Mansilla – Leon
18.1 km / 11.2 miles
You can tell we are heading into a bigger city by the amount of people and infrastructure. We walk along a busy road most of our way into the city of Leon. Our group slowly couples off and separates as we all feel the need for some alone time and change. I feel sadness, knowing that I may never see these people again, all awhile feeling the urge to walk alone again. It is bittersweet.
We all head our separate ways. I decide to splurge on a hotel room. I still have most of the money I started with. Most of the time I opt for albergues that are donation only, paying around $5-$10 for the night. Other times I plan ahead and call to make a reservation to stay at a private albergue; costs around $30 for the night. These places are most desired because they sleep less people, usually around 12 or so. They offer home-cooked dinners for a little extra fee and have nicer rooms and beds. Monasteries or convents are donation only with minimal amenities, but are great because they usually have a guaranteed bed open, sleeping around 40.

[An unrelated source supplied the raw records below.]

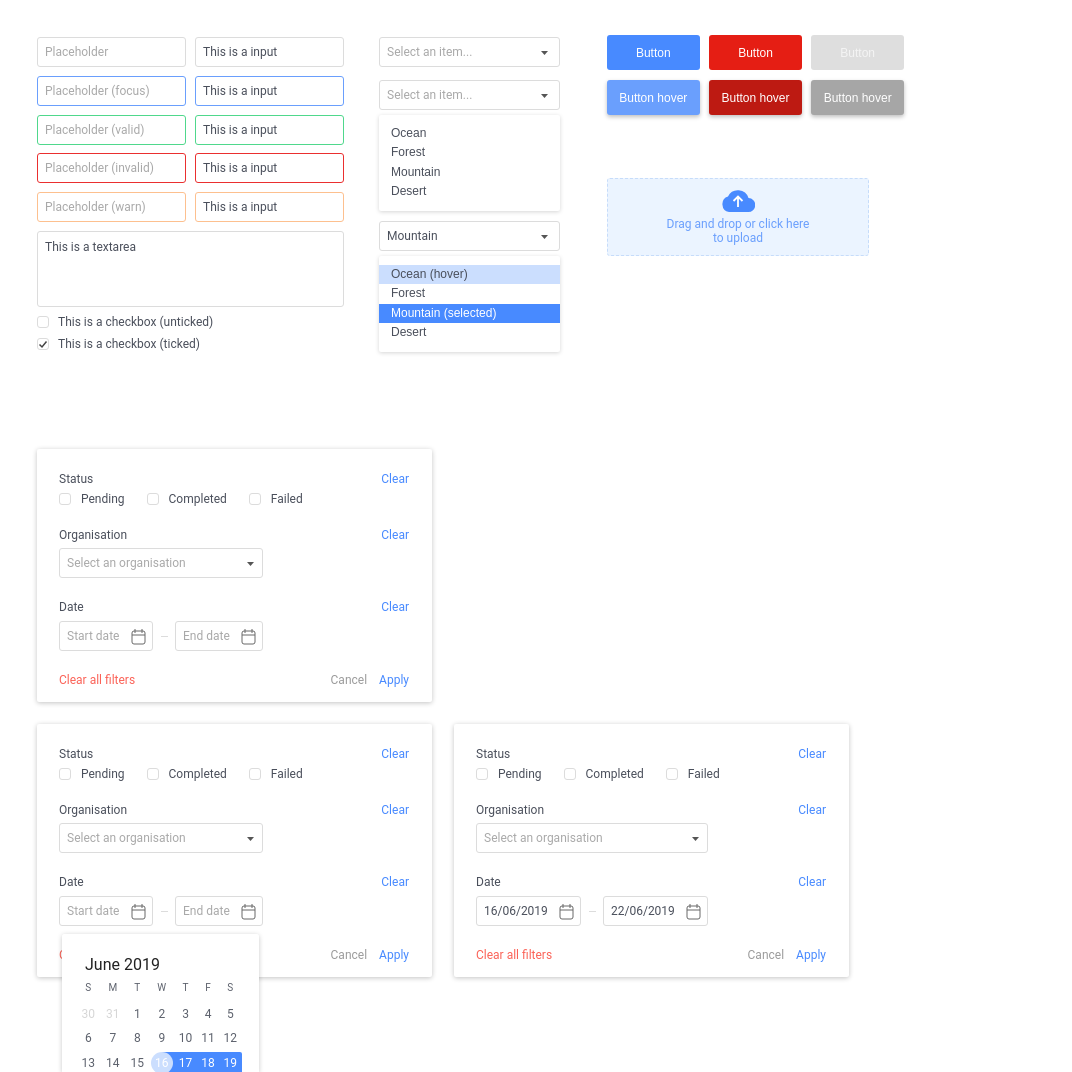
<!DOCTYPE html>
<html lang="en">
<head>
<meta charset="utf-8">
<title>Form components</title>
<style>
:root {
  --text: #4a4f5b; --muted: #a9a9a9; --line: #dcdcdc; --blue: #488aff; --blue-soft: #6a9ffd;
  --blue-pale: #cbdefe; --blue-tint: #ebf4ff; --green: #4fd88c; --red: #ea2f2f; --orange: #fdc08f;
  --danger: #e51e14; --danger-dark: #bd1a12; --coral: #fb6257;
  --shadow: 0 1px 4px rgba(0,0,0,.17);
}
* { box-sizing: border-box; }
html, body { margin: 0; }
body { background: #fff; }
a { text-decoration: none; color: inherit; }
.board { position: relative; width: 1072px; height: 1072px; overflow: hidden; background: #fff; color: var(--text); font: 12px/14px Roboto, sans-serif; }
.components { display: flex; height: 449px; padding-left: 37px; }

.inputs { width: 307px; margin-right: 35px; padding-top: 37px; }
.input-grid { display: grid; grid-template-columns: 149px 149px; grid-auto-rows: 30px; gap: 8.8px 9px; }
.field { display: flex; align-items: center; justify-content: space-between; height: 30px; padding: 0 7px; border: 1px solid var(--line); border-radius: 3px; background: #fff; }
.empty { color: var(--muted); }
.focus { border-color: var(--blue-soft); }
.valid { border-color: var(--green); }
.invalid { border-color: var(--red); }
.warn { border-color: var(--orange); }
.textarea { height: 76px; margin: 9px 0 8px; padding-top: 8px; align-items: flex-start; }
.check { display: flex; align-items: center; gap: 9px; height: 14px; }
.check + .check { margin-top: 8px; }
.box { display: block; width: 12px; height: 12px; border: 1px solid var(--line); border-radius: 3px; }
.box svg { display: block; width: 10px; height: 10px; }

.selects { width: 181px; margin-right: 47px; padding-top: 37px; }
.selects .field { padding-right: 11px; }
.caret { width: 7px; height: 4px; margin-top: 2px; fill: #555; }
.second { margin-top: 13px; }
.chosen { margin-top: 10px; }
.menu { margin: 5px 0 0; padding: 9px 0; height: 96px; list-style: none; font: 12px/19.4px "Liberation Sans", sans-serif; background: #fff; box-shadow: var(--shadow); border-radius: 2px; }
.menu li { height: 19.4px; padding-left: 12px; }
.menu .hovered { background: var(--blue-pale); }
.menu .selected { background: var(--blue); color: #fff; }

.actions { width: 297px; padding-top: 35px; }
.buttons { display: grid; grid-template-columns: repeat(3, 92.6px); grid-auto-rows: 35px; gap: 10px 9.6px; }
.button { display: flex; align-items: center; justify-content: center; border-radius: 3px; color: #fff; font: 12px/14px "Liberation Sans", sans-serif; white-space: nowrap; }
.primary { background: var(--blue); }
.danger { background: var(--danger); }
.disabled { background: #dedede; color: #f4f4f4; }
.raised { box-shadow: 0 2px 4px rgba(0,0,0,.25); }
.primary.raised { background: var(--blue-soft); }
.danger.raised { background: var(--danger-dark); }
.disabled.raised { background: #a6a6a6; color: #fff; }
.upload { display: flex; flex-direction: column; align-items: center; width: 262px; height: 78px; margin-top: 63px; padding-top: 8px; border: 1px dashed #c6dcfa; border-radius: 3px; background: var(--blue-tint); color: var(--blue-soft); text-align: center; }
.upload svg { width: 34px; height: 26px; margin-bottom: 4px; }

.filters { display: grid; grid-template-columns: 395px 395px; grid-template-rows: 253px 253px; gap: 22px; padding-left: 37px; }
.panel { position: relative; padding: 23px 23px 0 22px; background: #fff; box-shadow: 0 1px 5px rgba(0,0,0,.24); border-radius: 2px; }
.panel.lead { grid-column: 1; }
.panel.next { grid-row: 2; }
.heading { display: flex; justify-content: space-between; height: 14px; }
.link { color: var(--blue); }
.options { display: flex; gap: 22px; height: 14px; margin: 6px 0 22px; }
.options .check { gap: 10px; margin: 0; }
.organisation { width: 204px; margin: 6px 0 22px; padding-right: 8px; }
.dates { display: flex; align-items: center; justify-content: space-between; width: 204px; margin: 7px 0 22px; }
.dates .field { width: 94px; padding-right: 6px; white-space: nowrap; }
.dates .field:last-child { width: 88px; }
.wide .organisation, .wide .dates { width: 232px; }
.wide .dates .field { width: 105px; }
.dash { width: 7px; height: 1px; background: var(--line); }
.calendar-icon { width: 15px; height: 17px; flex: none; fill: none; stroke: #686868; }
.footer { display: flex; gap: 12px; }
.reset { margin-right: auto; color: var(--coral); }
.cancel { color: #9b9b9b; }

.calendar { position: absolute; left: 25px; top: 210px; width: 197px; height: 138px; overflow: hidden; padding: 21px 0 0 14px; background: #fff; color: #5c616c; border-radius: 3px 3px 0 0; }
.calendar-lift { position: absolute; left: 25px; top: 210px; width: 197px; height: 138px; border-radius: 3px 3px 0 0; box-shadow: 0 1px 5px rgba(0,0,0,.22); }
.month { margin: 0 0 0 9px; font: 400 16px/20px Roboto, sans-serif; color: #222; }
.days { display: grid; grid-template-columns: 24.5px 24.5px 24.5px 24.5px 23px 22px 22.5px; grid-auto-rows: 22px; row-gap: 2.6px; margin-top: 3px; text-align: center; line-height: 22px; }
.weekday { font-size: 10px; line-height: 20px; }
.outside { color: #d6d6d6; }
.in-range { background: var(--blue); color: #fff; }
.range-end { border-radius: 0 2px 2px 0; }
.range-start { background: linear-gradient(90deg, #fff 50%, var(--blue) 50%); color: #fff; }
.range-start span { display: block; width: 22px; height: 22px; margin: 0 auto; border-radius: 50%; background: var(--blue-pale); }
</style>
</head>
<body>
<svg width="0" height="0" style="position:absolute" aria-hidden="true">
  <defs>
    <symbol id="caret" viewBox="0 0 7 4"><polygon points="0,0 7,0 3.5,4"/></symbol>
    <symbol id="calendar" viewBox="0 0 15 17"><rect x="1" y="3" width="13" height="13" rx="2"/><path d="M1 7H14M4 1V5M11 1V5"/></symbol>
  </defs>
</svg>
<main class="board">
  <section class="components">
    <div class="inputs">
      <div class="input-grid">
        <div class="field empty">Placeholder</div><div class="field">This is a input</div>
        <div class="field empty focus">Placeholder (focus)</div><div class="field focus">This is a input</div>
        <div class="field empty valid">Placeholder (valid)</div><div class="field valid">This is a input</div>
        <div class="field empty invalid">Placeholder (invalid)</div><div class="field invalid">This is a input</div>
        <div class="field empty warn">Placeholder (warn)</div><div class="field warn">This is a input</div>
      </div>
      <div class="field textarea">This is a textarea</div>
      <div class="check"><span class="box"></span>This is a checkbox (unticked)</div>
      <div class="check"><span class="box"><svg viewBox="0 0 10 10"><path d="M1.5 5.5L4 8L8.5 2.5" fill="none" stroke="#444" stroke-width="1.5"/></svg></span>This is a checkbox (ticked)</div>
    </div>

    <div class="selects">
      <div class="field empty">Select an item...<svg class="caret"><use href="#caret"/></svg></div>
      <div class="field empty second">Select an item...<svg class="caret"><use href="#caret"/></svg></div>
      <ul class="menu"><li>Ocean</li><li>Forest</li><li>Mountain</li><li>Desert</li></ul>
      <div class="field chosen">Mountain<svg class="caret"><use href="#caret"/></svg></div>
      <ul class="menu"><li class="hovered">Ocean (hover)</li><li>Forest</li><li class="selected">Mountain (selected)</li><li>Desert</li></ul>
    </div>

    <div class="actions">
      <div class="buttons">
        <a href="#" class="button primary">Button</a>
        <a href="#" class="button danger">Button</a>
        <a href="#" class="button disabled">Button</a>
        <a href="#" class="button primary raised">Button hover</a>
        <a href="#" class="button danger raised">Button hover</a>
        <a href="#" class="button disabled raised">Button hover</a>
      </div>
      <div class="upload">
        <svg viewBox="0 0 34 26" aria-hidden="true">
          <path d="M8 25A8 8 0 0 1 7 9.5A11 11 0 0 1 27.5 11A7 7 0 0 1 27 25Z" fill="#488aff"/>
          <path d="M17 20V10M12.5 14L17 9.5L21.5 14" fill="none" stroke="#fff" stroke-width="1.8"/>
        </svg>
        <span>Drag and drop or click here<br>to upload</span>
      </div>
    </div>
  </section>

  <section class="filters">
    <article class="panel lead">
      <div class="heading"><span>Status</span><a href="#" class="link">Clear</a></div>
      <div class="options">
        <div class="check"><span class="box"></span>Pending</div>
        <div class="check"><span class="box"></span>Completed</div>
        <div class="check"><span class="box"></span>Failed</div>
      </div>
      <div class="heading"><span>Organisation</span><a href="#" class="link">Clear</a></div>
      <div class="field empty organisation">Select an organisation<svg class="caret"><use href="#caret"/></svg></div>
      <div class="heading"><span>Date</span><a href="#" class="link">Clear</a></div>
      <div class="dates">
        <div class="field empty">Start date<svg class="calendar-icon"><use href="#calendar"/></svg></div>
        <span class="dash"></span>
        <div class="field empty">End date<svg class="calendar-icon"><use href="#calendar"/></svg></div>
      </div>
      <div class="footer"><a href="#" class="reset">Clear all filters</a><a href="#" class="cancel">Cancel</a><a href="#" class="link">Apply</a></div>
    </article>

    <article class="panel next">
      <div class="heading"><span>Status</span><a href="#" class="link">Clear</a></div>
      <div class="options">
        <div class="check"><span class="box"></span>Pending</div>
        <div class="check"><span class="box"></span>Completed</div>
        <div class="check"><span class="box"></span>Failed</div>
      </div>
      <div class="heading"><span>Organisation</span><a href="#" class="link">Clear</a></div>
      <div class="field empty organisation">Select an organisation<svg class="caret"><use href="#caret"/></svg></div>
      <div class="heading"><span>Date</span><a href="#" class="link">Clear</a></div>
      <div class="dates">
        <div class="field empty">Start date<svg class="calendar-icon"><use href="#calendar"/></svg></div>
        <span class="dash"></span>
        <div class="field empty">End date<svg class="calendar-icon"><use href="#calendar"/></svg></div>
      </div>
      <div class="footer"><a href="#" class="reset">Clear all filters</a><a href="#" class="cancel">Cancel</a><a href="#" class="link">Apply</a></div>
      <div class="calendar-lift"></div>
      <div class="calendar">
        <h2 class="month">June 2019</h2>
        <div class="days">
          <span class="weekday">S</span><span class="weekday">M</span><span class="weekday">T</span><span class="weekday">W</span><span class="weekday">T</span><span class="weekday">F</span><span class="weekday">S</span>
          <span class="outside">30</span><span class="outside">31</span><span>1</span><span>2</span><span>3</span><span>4</span><span>5</span>
          <span>6</span><span>7</span><span>8</span><span>9</span><span>10</span><span>11</span><span>12</span>
          <span>13</span><span>14</span><span>15</span><span class="range-start"><span>16</span></span><span class="in-range">17</span><span class="in-range">18</span><span class="in-range range-end">19</span>
        </div>
      </div>
    </article>

    <article class="panel next wide">
      <div class="heading"><span>Status</span><a href="#" class="link">Clear</a></div>
      <div class="options">
        <div class="check"><span class="box"></span>Pending</div>
        <div class="check"><span class="box"></span>Completed</div>
        <div class="check"><span class="box"></span>Failed</div>
      </div>
      <div class="heading"><span>Organisation</span><a href="#" class="link">Clear</a></div>
      <div class="field empty organisation">Select an organisation<svg class="caret"><use href="#caret"/></svg></div>
      <div class="heading"><span>Date</span><a href="#" class="link">Clear</a></div>
      <div class="dates">
        <div class="field">16/06/2019<svg class="calendar-icon"><use href="#calendar"/></svg></div>
        <span class="dash"></span>
        <div class="field">22/06/2019<svg class="calendar-icon"><use href="#calendar"/></svg></div>
      </div>
      <div class="footer"><a href="#" class="reset">Clear all filters</a><a href="#" class="cancel">Cancel</a><a href="#" class="link">Apply</a></div>
    </article>
  </section>
</main>
</body>
</html>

I have heard about the paradors from other pilgrims along the way. They describe them as converted hotels with history owned by the government. Usually a once in a lifetime stay. San Marcos is a former monastery and hospital in the city of León, Spain. It is now a parador, and includes a church and museum. It is absolutely magnificent.
Walking up to the building, I am reminded of the movie, The Way. This movie, which I had watched some time before I decided to take this trip, was the inspiration for why I chose to embark on this type of holiday. I had never heard of the Camino de Santiago before watching The Way, which i’m sure most Americans can say the same. I feel I am in a movie often on this trip; walking up to an 18th century Monastery. I am dirty, tired, smelly and have nothing but the bag on my back. Most guests are tourists, traveling to this historic city to wine and dine. Today I feel like a pilgrim, but I don’t care. I am proud of it and nothing will stand in my way between me and a hot bath.
Originally a more modest pilgrim hospital built by Dona Sancha in the 12th century it became the headquarters for the Knights of the Order of Santiago which was formed to protect the pilgrim way. The facade is a storybook in itself with many pilgrim motifs including the sword of Santiago entwined with the lion of San Marcos. A profusion of scallop shells cove the pediment of the church (and museum) entrance.
The history of Leon is a former Roman military garrison and base for its VIIth Legion, hence the name – Leon. Later it became the capital of the old kingdoms of Asturias and Leon. Conquered by Visigoth, Moor and finally Christian forces. There are many sites to see in Leon. Here every period and style is seamlessly accommodated: from Roman remains which support the medieval walls to the exquisite Romanesque Royal Basilica of St. Isodoro, the Gothic splendour of Leon Cathedral Pulchra Leonina, the magnificent intricacy of Renaissance San Marcos with its Plasteresque facade, the controversial austerity of the neo-Gothic in Gaudi’s Casa de Botines, to the modern edifice of Leon’s superb museum.
Catedral Pulchra Leonina, 13th Century Gothic Cathedral. The cathedral is renowned for its magnificent 125 stained glass windows set high in the walls that shed such a lightness of touch to the interior. A conservatory that instead of keeping out the light, as most Spanish churches do, actually invites it in. Showering this mosaic of colour all over it to become the gayest church in Spain. One of the chief functions of the medieval church was to instruct the illiterate and to give them pictures they could understand. To show them the story of the Gospels and the legends of the Saints.
Gaudi’s architectural masterpiece, the neo-Gothic palace Casa de Botines. This structure marks an historical and artistic turning point. It is one of the first monumental buildings constructed with private funds as a secular, middle class statement. Heretofore, buildings of this magnitude were funded by religious institutions or the aristocracy.
Here, bedded into the Roman foundations and the medieval city wall, is this wonderful 11th century Basilica Church. The ramins of San Isidoro were brought here from Sevilla to be buried in Christian Spain as the south was still under Moorish influence at that time. Admire the Door of Forgiveness Puerta del Perdon through which medieval pilgrims, too ill to travel on to Santiago, could still receive the same indulgences.